from the Iowa District Court for Poweshiek County, Rose Anne
Mefford, District Associate Judge (motion to suppress), and
Lucy J. Gamon, Judge (trial).
appeals his convictions and sentence for carrying weapons,
operating while intoxicated, and possession of marijuana.
G. Rehkemper of Gourley, Rehkemper & Lindholm P.L.C.,
West Des Moines, for appellant.
J. Miller, Attorney General, and Tyler J. Buller, Assistant
Attorney General, for appellee.
by Vogel, C.J., Vaitheswaran, J., and Gamble, S.J. [*]
Hayer appeals his convictions and sentence for the crimes of
carrying weapons, operating while intoxicated, and possession
of marijuana. He argues the district court's incorrect
interpretation of Iowa's implied consent statute resulted
in the inappropriate denial of his motion to suppress. Also,
he asserts none of the jury's guilty verdicts were
supported by sufficient evidence. We find the district court
correctly interpreted and applied Iowa law and substantial
evidence supports the jury's findings.
Background Facts and Proceedings
February 9, 2017, Deputy Matthew Maschmann was on routine
patrol when he observed a vehicle in the middle of a gravel
road with the driver's door ajar and an individual, later
identified as Hayer, standing next to the vehicle. As the
deputy approached, the individual returned to his vehicle and
began driving in the opposite direction of the deputy. After
running the license plate number and discovering the
registration was expired, the deputy stopped the vehicle.
deputy approached the driver in the vehicle and detected an
odor of "raw marijuana." He questioned the driver,
Hayer, about the odor, and Hayer admitted he "had just
smoked a little bit on the gravel road prior to [Deputy
Maschmann] stopping him." Hayer stated he smoked
"one hit" from a "one hitter." The deputy
asked, "Do you feel the effects of [the
marijuana]?" Hayer responded, "I mean, not-like, a
little bit." Hayer also informed the deputy he had a
concealed weapons permit, a loaded pistol in his pocket, and
other firearms properly stored in his vehicle.
consented to a search of his vehicle, during which the deputy
found rolling papers but no marijuana. Hayer was placed under
arrest for carrying weapons and was transported to the county
jail. At the jail, Hayer consented to and fully cooperated in
field sobriety tests and a preliminary breath test. Despite
having displayed some clues of impairment, Deputy Maschmann
determined Hayer passed the tests. However, based on
Hayer's admission to having smoked some marijuana and the
deputy's detection of the odor, the deputy then invoked
implied consent and requested a urine sample. The urine
tested positive for marijuana metabolites with a threshold
level of sixty nanograms per milliliter.
was charged with carrying weapons, an aggravated misdemeanor,

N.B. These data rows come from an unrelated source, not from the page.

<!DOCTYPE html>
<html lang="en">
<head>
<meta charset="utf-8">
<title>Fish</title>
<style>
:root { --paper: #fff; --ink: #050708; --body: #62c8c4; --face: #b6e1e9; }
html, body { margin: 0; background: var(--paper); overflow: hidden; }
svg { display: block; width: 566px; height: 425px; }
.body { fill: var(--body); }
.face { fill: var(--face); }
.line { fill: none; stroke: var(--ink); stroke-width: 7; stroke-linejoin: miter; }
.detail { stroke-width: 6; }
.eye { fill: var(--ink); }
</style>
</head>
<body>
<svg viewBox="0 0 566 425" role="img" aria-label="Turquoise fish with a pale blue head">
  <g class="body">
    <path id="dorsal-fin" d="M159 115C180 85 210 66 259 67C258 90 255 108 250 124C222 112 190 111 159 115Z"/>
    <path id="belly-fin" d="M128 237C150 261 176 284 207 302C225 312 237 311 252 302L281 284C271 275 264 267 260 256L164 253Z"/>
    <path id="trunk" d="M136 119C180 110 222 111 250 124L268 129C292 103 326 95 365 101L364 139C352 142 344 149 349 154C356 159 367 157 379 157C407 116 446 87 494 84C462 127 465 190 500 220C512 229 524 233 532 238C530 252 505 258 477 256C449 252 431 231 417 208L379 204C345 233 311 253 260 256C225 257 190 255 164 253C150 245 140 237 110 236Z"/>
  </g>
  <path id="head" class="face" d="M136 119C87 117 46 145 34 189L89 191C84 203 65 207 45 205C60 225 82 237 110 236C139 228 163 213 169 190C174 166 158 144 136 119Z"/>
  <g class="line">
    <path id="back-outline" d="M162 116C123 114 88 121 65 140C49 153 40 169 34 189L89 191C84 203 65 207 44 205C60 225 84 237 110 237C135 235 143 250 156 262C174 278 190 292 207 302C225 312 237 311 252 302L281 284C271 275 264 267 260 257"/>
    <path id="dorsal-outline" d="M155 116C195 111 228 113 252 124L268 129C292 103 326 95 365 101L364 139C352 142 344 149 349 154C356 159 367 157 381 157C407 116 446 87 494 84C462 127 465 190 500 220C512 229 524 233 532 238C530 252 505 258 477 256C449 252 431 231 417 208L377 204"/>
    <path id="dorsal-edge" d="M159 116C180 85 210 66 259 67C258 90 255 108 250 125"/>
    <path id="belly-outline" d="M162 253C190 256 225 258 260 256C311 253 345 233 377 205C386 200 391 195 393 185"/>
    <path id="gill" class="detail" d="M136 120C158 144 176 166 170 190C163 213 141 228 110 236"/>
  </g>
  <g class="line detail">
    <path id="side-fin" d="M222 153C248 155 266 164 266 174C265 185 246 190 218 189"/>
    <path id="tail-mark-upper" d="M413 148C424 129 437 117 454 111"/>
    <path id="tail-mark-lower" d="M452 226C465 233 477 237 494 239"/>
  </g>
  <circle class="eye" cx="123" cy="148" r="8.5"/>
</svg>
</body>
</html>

in violation of Iowa Code section 724.4(1) (2017); operating
while intoxicated, first offense, a serious misdemeanor, in
violation of Iowa Code section 321J.2; and possession of
marijuana, a serious misdemeanor, in violation of Iowa Code

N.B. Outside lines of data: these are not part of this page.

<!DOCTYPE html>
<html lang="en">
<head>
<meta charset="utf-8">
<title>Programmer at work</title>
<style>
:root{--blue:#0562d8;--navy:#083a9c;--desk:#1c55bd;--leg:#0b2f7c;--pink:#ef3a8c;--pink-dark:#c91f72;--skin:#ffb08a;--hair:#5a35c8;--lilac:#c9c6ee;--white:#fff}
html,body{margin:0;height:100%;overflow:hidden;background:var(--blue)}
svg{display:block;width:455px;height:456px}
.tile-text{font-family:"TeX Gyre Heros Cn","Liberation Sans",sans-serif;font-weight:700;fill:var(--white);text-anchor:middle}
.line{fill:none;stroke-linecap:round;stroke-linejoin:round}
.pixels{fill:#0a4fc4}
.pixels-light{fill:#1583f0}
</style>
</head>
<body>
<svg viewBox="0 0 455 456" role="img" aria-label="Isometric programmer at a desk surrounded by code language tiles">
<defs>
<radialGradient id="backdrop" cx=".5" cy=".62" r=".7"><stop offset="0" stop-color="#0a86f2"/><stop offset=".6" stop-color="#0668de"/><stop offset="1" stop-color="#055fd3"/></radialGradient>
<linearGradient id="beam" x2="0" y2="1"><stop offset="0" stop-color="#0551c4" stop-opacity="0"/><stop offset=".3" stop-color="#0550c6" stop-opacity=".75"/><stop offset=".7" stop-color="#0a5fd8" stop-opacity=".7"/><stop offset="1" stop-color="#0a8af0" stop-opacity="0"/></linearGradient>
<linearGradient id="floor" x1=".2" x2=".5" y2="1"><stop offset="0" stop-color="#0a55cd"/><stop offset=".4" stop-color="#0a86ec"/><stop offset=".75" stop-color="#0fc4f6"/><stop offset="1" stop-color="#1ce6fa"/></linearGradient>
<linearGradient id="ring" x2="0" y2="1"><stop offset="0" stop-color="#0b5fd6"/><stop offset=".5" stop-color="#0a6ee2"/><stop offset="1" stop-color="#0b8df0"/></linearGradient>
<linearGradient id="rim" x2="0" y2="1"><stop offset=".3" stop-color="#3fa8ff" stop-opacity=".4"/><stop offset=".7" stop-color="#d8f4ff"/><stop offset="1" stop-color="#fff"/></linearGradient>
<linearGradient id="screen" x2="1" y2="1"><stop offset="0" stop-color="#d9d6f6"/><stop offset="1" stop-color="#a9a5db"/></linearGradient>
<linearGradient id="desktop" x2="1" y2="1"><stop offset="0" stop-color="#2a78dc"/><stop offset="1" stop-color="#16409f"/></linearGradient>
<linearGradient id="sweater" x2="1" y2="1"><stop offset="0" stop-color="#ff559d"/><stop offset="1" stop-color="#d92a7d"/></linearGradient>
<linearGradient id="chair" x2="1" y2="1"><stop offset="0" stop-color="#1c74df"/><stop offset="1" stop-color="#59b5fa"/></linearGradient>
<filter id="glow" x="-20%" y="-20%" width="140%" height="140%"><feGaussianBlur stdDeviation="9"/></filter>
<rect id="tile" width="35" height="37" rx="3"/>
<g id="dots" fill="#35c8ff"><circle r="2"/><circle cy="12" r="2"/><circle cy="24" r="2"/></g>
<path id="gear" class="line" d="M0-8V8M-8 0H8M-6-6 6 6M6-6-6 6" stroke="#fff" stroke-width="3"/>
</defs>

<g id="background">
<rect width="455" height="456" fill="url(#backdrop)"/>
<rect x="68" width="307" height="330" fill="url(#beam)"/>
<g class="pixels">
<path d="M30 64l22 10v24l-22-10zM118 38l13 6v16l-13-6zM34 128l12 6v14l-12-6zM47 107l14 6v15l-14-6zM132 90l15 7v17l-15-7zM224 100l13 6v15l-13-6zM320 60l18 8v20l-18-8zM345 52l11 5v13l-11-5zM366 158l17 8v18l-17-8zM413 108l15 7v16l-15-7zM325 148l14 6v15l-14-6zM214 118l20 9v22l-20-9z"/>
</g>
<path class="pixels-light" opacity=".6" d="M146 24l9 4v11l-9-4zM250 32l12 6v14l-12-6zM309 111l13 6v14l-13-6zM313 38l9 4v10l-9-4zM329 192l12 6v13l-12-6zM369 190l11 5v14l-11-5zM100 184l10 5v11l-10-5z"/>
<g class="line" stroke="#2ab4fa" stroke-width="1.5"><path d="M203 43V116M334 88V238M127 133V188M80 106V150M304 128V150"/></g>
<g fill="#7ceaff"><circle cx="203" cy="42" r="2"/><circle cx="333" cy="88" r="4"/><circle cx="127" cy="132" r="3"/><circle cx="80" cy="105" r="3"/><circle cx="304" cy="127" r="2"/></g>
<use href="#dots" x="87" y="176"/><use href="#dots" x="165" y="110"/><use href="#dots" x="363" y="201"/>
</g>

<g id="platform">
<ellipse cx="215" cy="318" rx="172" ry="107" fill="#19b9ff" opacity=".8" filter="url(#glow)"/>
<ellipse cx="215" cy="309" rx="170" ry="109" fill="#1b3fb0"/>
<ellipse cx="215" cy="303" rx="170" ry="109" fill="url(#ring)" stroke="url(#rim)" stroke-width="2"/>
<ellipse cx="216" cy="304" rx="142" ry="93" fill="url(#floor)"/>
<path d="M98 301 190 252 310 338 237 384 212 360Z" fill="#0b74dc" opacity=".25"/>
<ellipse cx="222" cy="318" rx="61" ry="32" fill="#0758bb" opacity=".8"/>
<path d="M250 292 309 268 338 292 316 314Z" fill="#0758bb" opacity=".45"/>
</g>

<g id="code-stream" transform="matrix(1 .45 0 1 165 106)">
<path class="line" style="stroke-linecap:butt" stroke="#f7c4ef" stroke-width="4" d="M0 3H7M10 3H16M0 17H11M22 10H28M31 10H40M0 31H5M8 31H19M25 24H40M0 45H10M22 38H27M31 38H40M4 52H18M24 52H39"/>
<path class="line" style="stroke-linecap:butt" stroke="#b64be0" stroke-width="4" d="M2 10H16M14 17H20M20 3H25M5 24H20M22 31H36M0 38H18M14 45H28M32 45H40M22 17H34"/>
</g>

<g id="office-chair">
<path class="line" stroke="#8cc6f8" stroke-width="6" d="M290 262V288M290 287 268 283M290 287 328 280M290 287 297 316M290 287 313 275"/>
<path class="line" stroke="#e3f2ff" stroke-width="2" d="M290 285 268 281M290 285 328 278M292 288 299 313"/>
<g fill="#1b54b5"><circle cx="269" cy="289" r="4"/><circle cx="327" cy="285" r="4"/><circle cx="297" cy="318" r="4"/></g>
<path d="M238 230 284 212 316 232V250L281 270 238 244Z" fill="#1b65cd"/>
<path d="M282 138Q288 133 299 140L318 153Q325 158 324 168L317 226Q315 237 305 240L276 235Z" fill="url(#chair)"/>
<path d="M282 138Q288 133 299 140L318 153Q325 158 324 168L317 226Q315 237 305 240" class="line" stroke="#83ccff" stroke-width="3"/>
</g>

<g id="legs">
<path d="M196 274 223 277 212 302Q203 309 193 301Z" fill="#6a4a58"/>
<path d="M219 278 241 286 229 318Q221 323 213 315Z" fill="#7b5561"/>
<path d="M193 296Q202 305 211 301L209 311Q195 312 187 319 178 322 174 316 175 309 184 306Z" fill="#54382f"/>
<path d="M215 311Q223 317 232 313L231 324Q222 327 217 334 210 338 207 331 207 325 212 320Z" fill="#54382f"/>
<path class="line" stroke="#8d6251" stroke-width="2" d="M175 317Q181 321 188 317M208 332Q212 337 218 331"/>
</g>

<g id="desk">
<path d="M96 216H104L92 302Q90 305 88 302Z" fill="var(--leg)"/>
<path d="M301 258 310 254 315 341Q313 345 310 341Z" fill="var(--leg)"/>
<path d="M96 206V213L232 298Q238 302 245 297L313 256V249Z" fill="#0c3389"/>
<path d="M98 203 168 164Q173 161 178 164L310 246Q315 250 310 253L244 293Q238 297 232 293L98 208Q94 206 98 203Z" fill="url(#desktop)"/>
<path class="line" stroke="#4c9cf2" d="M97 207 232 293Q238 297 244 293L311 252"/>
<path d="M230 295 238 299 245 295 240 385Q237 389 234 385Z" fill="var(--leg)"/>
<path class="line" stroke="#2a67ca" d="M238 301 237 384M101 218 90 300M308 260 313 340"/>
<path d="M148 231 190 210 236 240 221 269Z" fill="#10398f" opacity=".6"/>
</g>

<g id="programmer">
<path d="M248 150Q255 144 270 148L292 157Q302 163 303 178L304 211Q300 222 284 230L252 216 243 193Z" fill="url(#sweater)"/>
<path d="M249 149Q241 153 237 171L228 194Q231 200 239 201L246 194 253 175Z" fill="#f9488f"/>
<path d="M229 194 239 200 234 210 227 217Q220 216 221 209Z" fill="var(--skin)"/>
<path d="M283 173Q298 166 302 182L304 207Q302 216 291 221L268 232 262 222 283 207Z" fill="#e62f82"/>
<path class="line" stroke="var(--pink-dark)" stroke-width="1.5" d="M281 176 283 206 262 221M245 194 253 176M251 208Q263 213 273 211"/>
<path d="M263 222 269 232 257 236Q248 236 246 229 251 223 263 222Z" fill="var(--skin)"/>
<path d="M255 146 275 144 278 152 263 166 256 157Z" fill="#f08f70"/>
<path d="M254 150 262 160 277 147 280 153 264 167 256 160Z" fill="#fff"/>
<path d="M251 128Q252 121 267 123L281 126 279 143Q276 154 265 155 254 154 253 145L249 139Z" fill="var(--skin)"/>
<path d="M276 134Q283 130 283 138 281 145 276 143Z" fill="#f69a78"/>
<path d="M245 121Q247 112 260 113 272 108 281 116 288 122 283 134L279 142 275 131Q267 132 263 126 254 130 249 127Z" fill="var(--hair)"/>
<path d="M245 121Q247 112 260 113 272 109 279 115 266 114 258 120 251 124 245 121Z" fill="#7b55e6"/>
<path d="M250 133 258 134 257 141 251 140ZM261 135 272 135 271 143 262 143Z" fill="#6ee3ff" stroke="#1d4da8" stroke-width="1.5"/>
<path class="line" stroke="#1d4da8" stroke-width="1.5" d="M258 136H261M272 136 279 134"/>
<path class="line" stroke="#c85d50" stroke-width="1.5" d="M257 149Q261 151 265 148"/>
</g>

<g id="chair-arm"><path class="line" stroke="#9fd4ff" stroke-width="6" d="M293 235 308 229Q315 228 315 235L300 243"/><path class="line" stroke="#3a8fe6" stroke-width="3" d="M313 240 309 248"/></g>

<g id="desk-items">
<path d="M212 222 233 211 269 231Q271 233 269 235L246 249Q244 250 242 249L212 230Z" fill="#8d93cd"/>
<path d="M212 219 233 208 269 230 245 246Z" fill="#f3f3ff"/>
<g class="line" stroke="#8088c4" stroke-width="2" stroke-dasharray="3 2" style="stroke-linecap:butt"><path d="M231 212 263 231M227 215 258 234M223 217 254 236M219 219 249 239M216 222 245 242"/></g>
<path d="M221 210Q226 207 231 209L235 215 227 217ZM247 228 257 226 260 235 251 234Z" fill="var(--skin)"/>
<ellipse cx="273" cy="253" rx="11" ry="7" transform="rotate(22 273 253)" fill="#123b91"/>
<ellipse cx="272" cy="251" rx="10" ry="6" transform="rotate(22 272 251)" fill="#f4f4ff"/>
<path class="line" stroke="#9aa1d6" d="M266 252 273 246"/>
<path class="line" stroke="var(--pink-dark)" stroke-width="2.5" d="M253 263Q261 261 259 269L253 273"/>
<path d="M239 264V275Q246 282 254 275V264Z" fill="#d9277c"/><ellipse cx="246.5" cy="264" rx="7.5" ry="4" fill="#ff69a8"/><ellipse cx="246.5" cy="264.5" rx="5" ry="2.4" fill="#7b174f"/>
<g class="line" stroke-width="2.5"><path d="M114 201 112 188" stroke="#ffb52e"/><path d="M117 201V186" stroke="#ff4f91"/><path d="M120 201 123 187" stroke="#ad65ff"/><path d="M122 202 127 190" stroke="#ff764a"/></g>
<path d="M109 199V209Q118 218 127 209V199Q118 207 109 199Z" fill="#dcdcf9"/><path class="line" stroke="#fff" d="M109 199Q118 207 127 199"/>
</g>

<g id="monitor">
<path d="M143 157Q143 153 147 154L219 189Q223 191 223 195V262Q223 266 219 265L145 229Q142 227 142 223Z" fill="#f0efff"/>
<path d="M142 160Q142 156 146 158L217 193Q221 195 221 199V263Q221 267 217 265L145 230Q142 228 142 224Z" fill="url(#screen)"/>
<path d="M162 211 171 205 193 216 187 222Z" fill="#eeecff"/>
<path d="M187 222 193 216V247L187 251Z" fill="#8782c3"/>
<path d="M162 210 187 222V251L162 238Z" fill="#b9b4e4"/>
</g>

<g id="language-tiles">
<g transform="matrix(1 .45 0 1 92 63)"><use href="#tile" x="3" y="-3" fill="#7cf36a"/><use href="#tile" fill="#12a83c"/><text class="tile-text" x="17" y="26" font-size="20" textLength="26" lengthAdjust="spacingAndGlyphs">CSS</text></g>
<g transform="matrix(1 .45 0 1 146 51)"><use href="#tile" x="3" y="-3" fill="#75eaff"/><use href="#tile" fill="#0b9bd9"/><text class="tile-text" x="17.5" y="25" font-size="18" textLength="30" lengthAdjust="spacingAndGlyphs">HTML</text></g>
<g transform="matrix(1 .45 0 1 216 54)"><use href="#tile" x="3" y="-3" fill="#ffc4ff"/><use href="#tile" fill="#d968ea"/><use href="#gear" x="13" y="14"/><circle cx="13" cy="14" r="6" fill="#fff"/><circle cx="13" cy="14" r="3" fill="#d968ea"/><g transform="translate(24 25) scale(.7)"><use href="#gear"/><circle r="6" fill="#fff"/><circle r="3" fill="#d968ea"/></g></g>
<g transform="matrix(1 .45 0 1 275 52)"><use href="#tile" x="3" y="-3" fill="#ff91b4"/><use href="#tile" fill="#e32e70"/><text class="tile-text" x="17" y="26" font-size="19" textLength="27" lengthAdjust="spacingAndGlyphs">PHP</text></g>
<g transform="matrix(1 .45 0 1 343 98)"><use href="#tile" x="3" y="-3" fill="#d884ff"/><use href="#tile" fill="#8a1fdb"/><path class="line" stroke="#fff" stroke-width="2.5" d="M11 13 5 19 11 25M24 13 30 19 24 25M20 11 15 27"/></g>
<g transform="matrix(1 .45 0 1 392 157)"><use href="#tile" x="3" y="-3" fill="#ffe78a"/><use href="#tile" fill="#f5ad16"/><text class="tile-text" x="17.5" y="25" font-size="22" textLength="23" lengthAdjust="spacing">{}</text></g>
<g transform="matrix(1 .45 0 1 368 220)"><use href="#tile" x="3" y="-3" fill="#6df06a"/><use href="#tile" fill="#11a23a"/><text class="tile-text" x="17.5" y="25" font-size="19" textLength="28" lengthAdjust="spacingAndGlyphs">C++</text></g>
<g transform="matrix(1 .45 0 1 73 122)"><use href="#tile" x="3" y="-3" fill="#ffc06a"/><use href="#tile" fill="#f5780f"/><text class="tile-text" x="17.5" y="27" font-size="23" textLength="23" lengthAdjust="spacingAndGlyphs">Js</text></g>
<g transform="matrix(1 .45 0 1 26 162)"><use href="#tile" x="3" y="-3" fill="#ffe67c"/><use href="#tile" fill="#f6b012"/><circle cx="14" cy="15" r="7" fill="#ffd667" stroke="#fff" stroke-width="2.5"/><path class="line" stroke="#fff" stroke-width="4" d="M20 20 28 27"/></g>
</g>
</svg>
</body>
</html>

section 124.401(5). Hayer filed a motion to suppress arguing
Deputy Maschmann illegally invoked implied consent and,
therefore, Hayer's positive urine test result should be
suppressed. The district court denied the motion after a

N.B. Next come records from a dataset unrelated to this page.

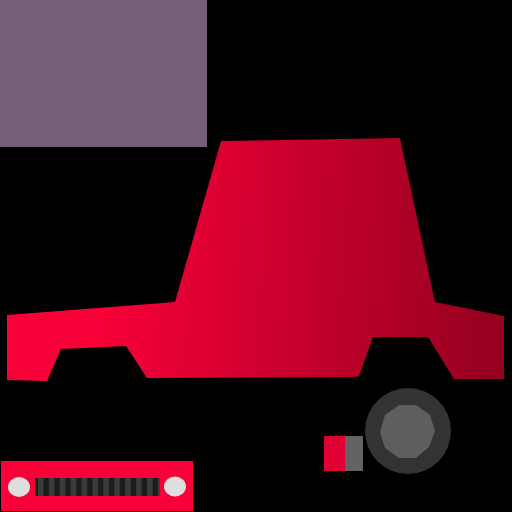
<!DOCTYPE html>
<html lang="en">
<head>
<meta charset="utf-8">
<title>Car parts sheet</title>
<style>
:root {
  --backdrop: #000;
  --window: #735f78;
  --red: #f80038;
  --red-dark: #980020;
  --lamp-red: #e00034;
  --lamp-grey: #636363;
  --tyre: #333;
  --hub: #5e5e5e;
  --grille: #1c1c1c;
  --slat: #3b3b3b;
  --headlight: #dedede;
}
html, body { margin: 0; background: var(--backdrop); overflow: hidden; }
svg { display: block; width: 512px; height: 512px; }
.window { fill: var(--window); }
.body { fill: url(#paint); }
.bumper { fill: var(--red); }
.lamp-red { fill: var(--lamp-red); }
.lamp-grey { fill: var(--lamp-grey); }
.tyre { fill: var(--tyre); }
.hub { fill: var(--hub); }
.grille { fill: var(--grille); }
.slats { fill: url(#slat-pattern); }
.headlight { fill: var(--headlight); }
.stop-light { stop-color: var(--red); }
.stop-dark { stop-color: var(--red-dark); }
.slat { fill: var(--slat); }
</style>
</head>
<body>
<svg viewBox="0 0 512 512" role="img" aria-label="Parts of a red car: window, body, wheel, tail light and front bumper">
  <defs>
    <linearGradient id="paint" gradientUnits="userSpaceOnUse" x1="100" y1="260" x2="490" y2="278">
      <stop class="stop-light" offset="0"/>
      <stop class="stop-dark" offset="1"/>
    </linearGradient>
    <pattern id="slat-pattern" patternUnits="userSpaceOnUse" x="38" y="478" width="10.9" height="18">
      <rect class="slat" width="5.5" height="18"/>
    </pattern>
  </defs>

  <rect class="window" width="207" height="147"/>

  <polygon class="body" points="221,141 400,138 435,302 504,316 504,379 454,379 428,337 373,337 359,376 354,377 147,378 126,346 61,349 47,381 7,380 7,315 175,302"/>

  <g id="wheel">
    <circle class="tyre" cx="408" cy="431" r="43"/>
    <polygon class="hub" points="399,405 416,405 430,415 435,431 429,447 416,458 399,458 385,448 380,432 385,415"/>
  </g>

  <g id="tail-light">
    <rect class="lamp-red" x="324" y="436" width="21" height="35"/>
    <rect class="lamp-grey" x="345" y="436" width="18" height="35"/>
  </g>

  <g id="front-bumper">
    <rect class="bumper" x="1" y="461" width="192" height="50"/>
    <rect class="grille" x="35" y="478" width="125" height="18"/>
    <rect class="slats" x="35" y="478" width="125" height="18"/>
    <ellipse class="headlight" cx="19" cy="487" rx="11" ry="10"/>
    <ellipse class="headlight" cx="175" cy="486.5" rx="11" ry="10"/>
  </g>
</svg>
</body>
</html>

hearing, held on June 15, 2017. Hayer renewed his motion on
November 1, and it was again denied. A jury trial was held on
November 14, and the jury returned a guilty verdict on each
of the counts. Hayer received the following sentence: two
days in jail, suspended, and one-year probation, as well as a
fine of $315 for the carrying weapons conviction; two days in
jail and a fine of $1250 for the operating while intoxicated
conviction; and two days in jail, suspended, and
one-year probation, as well as a fine of $315 for the
Standard of Review
review rulings on questions of statutory interpretation for
correction of errors at law." State v. Childs,
898 N.W.2d 177, 181 (Iowa 2017) (quoting State v. Iowa
Dist. Ct., 889 N.W.2d 467, 470 (Iowa 2017)).
Additionally, "[w]e review sufficiency-of-the-evidence
claims for correction of errors at law. We uphold a verdict
if substantial evidence supports it." State v.
Quinn, 691 N.W.2d 403, 407 (Iowa 2005) (internal
citations omitted). "Evidence is substantial if it would
convince a rational fact finder that the defendant is guilty
beyond a reasonable doubt." State v. Biddle,
652 N.W.2d 191, 197 (Iowa 2002). "We review the evidence
in the light most ...